■ What you need to do: Your task is to copy each line of the listing that contains the word "index".

□ □ □ □ □ □ □

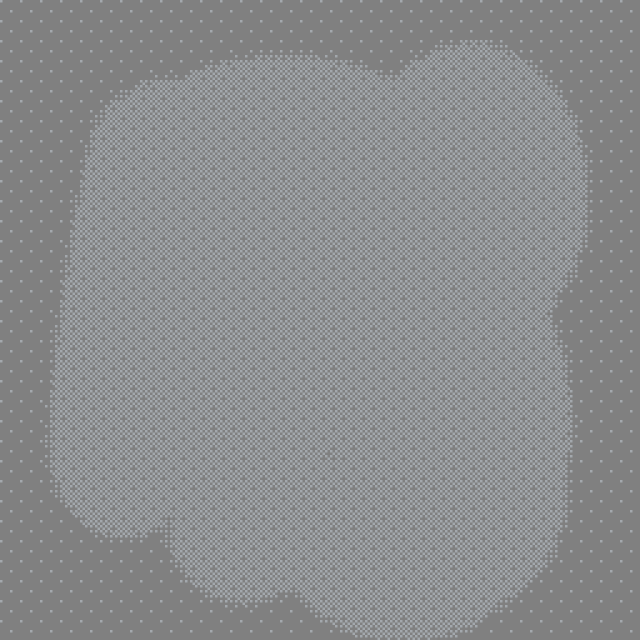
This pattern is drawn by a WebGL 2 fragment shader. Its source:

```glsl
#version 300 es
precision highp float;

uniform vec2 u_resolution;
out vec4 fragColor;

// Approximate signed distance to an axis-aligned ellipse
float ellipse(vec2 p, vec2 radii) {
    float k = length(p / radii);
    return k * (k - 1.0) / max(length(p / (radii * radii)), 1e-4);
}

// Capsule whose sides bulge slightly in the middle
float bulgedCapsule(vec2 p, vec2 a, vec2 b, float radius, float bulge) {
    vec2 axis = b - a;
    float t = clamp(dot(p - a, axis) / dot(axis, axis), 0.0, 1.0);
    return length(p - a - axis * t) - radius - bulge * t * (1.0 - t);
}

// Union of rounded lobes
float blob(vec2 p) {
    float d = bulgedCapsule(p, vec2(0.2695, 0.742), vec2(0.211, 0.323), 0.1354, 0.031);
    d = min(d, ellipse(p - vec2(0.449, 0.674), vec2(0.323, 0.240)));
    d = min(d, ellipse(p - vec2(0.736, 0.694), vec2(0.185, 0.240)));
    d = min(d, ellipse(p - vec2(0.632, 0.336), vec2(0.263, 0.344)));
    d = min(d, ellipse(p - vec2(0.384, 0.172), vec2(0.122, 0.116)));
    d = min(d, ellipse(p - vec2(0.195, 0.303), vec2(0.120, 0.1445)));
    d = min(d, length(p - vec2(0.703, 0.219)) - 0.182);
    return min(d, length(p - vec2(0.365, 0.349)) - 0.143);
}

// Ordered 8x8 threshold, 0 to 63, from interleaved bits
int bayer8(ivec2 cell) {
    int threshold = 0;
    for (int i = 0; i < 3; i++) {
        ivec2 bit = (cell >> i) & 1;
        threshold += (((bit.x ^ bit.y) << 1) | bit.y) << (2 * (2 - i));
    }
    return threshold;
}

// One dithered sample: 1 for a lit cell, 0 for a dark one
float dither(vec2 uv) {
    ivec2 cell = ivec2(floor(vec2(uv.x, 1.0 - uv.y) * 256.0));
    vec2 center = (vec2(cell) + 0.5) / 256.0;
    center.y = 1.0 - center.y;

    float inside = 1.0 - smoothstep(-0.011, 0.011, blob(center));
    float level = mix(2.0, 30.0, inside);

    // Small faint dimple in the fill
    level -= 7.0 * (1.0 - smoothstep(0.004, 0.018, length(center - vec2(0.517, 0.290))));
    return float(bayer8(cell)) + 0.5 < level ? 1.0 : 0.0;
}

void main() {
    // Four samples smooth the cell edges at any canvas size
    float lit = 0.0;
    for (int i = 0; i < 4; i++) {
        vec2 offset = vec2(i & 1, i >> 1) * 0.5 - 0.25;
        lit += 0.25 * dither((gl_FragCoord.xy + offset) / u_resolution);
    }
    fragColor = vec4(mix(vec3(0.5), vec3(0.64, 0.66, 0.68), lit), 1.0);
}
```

□ □ □ □ □ □ □

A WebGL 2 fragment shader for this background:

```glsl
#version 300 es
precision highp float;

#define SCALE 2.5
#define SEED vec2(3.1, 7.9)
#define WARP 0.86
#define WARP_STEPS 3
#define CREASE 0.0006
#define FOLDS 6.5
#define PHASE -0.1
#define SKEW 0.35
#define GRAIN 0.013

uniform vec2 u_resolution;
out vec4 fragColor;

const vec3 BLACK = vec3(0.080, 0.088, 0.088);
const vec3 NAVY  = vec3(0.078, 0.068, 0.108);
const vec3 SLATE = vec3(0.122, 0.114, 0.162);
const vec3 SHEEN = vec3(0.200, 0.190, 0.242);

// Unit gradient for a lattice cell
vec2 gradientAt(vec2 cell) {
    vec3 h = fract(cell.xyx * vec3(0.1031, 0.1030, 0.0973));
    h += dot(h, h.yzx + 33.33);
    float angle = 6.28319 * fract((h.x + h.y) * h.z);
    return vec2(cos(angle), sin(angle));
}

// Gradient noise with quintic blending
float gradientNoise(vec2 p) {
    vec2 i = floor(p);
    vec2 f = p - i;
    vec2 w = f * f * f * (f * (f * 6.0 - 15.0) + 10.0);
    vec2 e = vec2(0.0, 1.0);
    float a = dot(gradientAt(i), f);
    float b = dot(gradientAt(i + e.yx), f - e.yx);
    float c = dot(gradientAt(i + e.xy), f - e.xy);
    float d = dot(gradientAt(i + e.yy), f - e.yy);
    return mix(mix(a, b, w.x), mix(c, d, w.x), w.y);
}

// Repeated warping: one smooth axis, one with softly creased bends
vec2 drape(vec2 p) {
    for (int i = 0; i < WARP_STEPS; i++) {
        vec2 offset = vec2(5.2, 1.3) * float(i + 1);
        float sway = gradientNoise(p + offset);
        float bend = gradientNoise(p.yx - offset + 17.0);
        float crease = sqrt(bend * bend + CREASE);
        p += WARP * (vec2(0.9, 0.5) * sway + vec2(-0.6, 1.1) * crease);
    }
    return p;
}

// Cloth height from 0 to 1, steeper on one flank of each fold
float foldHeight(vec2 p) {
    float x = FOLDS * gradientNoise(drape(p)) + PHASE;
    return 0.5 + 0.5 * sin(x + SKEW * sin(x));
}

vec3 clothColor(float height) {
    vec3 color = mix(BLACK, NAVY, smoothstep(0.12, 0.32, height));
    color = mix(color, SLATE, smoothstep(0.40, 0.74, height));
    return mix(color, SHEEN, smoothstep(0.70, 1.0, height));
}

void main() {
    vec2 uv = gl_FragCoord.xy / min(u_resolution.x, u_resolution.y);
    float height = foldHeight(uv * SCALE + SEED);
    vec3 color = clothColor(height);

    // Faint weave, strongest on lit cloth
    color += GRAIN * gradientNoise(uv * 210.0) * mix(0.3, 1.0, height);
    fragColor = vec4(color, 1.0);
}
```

□ □ □ □ □ □ □

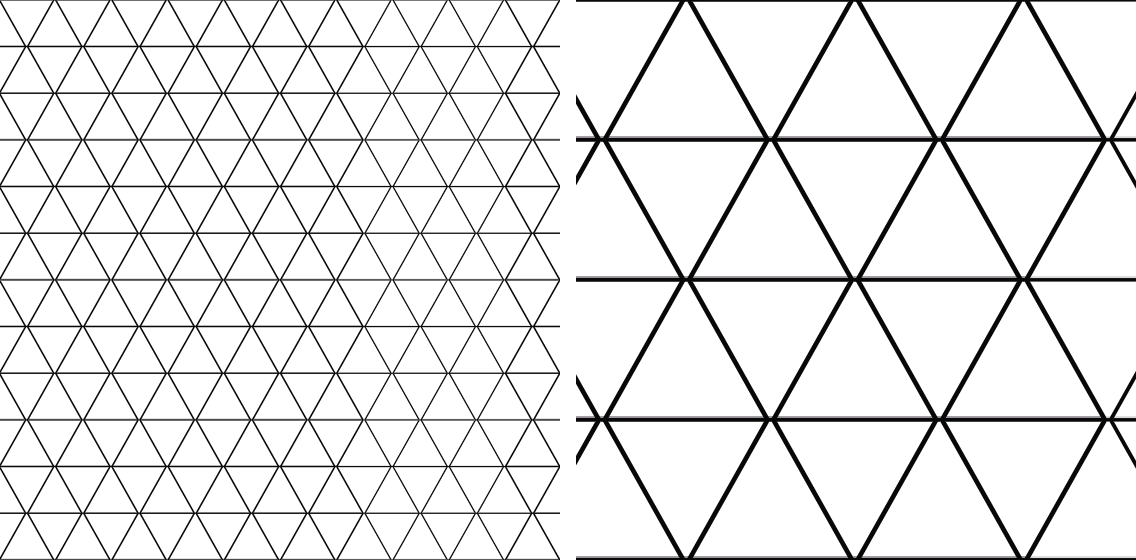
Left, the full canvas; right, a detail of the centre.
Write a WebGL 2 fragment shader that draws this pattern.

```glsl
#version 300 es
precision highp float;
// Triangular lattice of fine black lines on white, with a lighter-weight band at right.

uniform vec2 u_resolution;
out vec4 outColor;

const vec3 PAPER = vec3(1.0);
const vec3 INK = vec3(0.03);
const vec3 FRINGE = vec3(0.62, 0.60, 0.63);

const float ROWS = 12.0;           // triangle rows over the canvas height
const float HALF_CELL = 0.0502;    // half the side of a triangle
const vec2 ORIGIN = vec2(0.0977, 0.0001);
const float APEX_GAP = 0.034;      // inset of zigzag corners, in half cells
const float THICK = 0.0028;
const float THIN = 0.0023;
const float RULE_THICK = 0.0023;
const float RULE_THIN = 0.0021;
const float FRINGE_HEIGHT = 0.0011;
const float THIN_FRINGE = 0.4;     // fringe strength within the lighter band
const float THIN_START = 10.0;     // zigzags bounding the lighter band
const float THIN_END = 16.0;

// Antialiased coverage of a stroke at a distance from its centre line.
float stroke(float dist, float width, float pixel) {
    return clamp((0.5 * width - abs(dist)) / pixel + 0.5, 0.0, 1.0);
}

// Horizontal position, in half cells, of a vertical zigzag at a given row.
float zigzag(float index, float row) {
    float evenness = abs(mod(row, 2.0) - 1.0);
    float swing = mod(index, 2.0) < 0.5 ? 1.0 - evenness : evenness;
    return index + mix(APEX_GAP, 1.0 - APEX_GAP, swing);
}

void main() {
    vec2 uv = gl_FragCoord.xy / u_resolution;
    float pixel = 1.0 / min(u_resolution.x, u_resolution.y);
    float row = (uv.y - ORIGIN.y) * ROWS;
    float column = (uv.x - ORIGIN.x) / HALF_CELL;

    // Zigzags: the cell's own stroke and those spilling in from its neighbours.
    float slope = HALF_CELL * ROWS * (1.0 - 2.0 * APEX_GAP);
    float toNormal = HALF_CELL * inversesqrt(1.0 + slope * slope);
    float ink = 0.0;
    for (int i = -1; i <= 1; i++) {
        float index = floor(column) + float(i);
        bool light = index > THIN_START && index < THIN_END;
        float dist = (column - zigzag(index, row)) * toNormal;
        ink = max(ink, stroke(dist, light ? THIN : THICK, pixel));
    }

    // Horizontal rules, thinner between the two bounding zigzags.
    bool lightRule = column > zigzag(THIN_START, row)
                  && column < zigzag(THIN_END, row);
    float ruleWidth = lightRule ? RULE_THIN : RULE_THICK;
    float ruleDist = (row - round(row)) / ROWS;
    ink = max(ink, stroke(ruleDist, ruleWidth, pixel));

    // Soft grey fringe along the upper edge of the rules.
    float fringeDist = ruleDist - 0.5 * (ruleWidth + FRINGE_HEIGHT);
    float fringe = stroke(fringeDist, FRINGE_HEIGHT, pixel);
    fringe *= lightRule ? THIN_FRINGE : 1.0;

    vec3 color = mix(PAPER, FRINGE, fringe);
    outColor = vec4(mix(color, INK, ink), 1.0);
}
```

□ □ □ □ □ □ □

■ Solution for this task:
float zigzag(float index, float row) {
    float swing = mod(index, 2.0) < 0.5 ? 1.0 - evenness : evenness;
    return index + mix(APEX_GAP, 1.0 - APEX_GAP, swing);
        float index = floor(column) + float(i);
        bool light = index > THIN_START && index < THIN_END;
        float dist = (column - zigzag(index, row)) * toNormal;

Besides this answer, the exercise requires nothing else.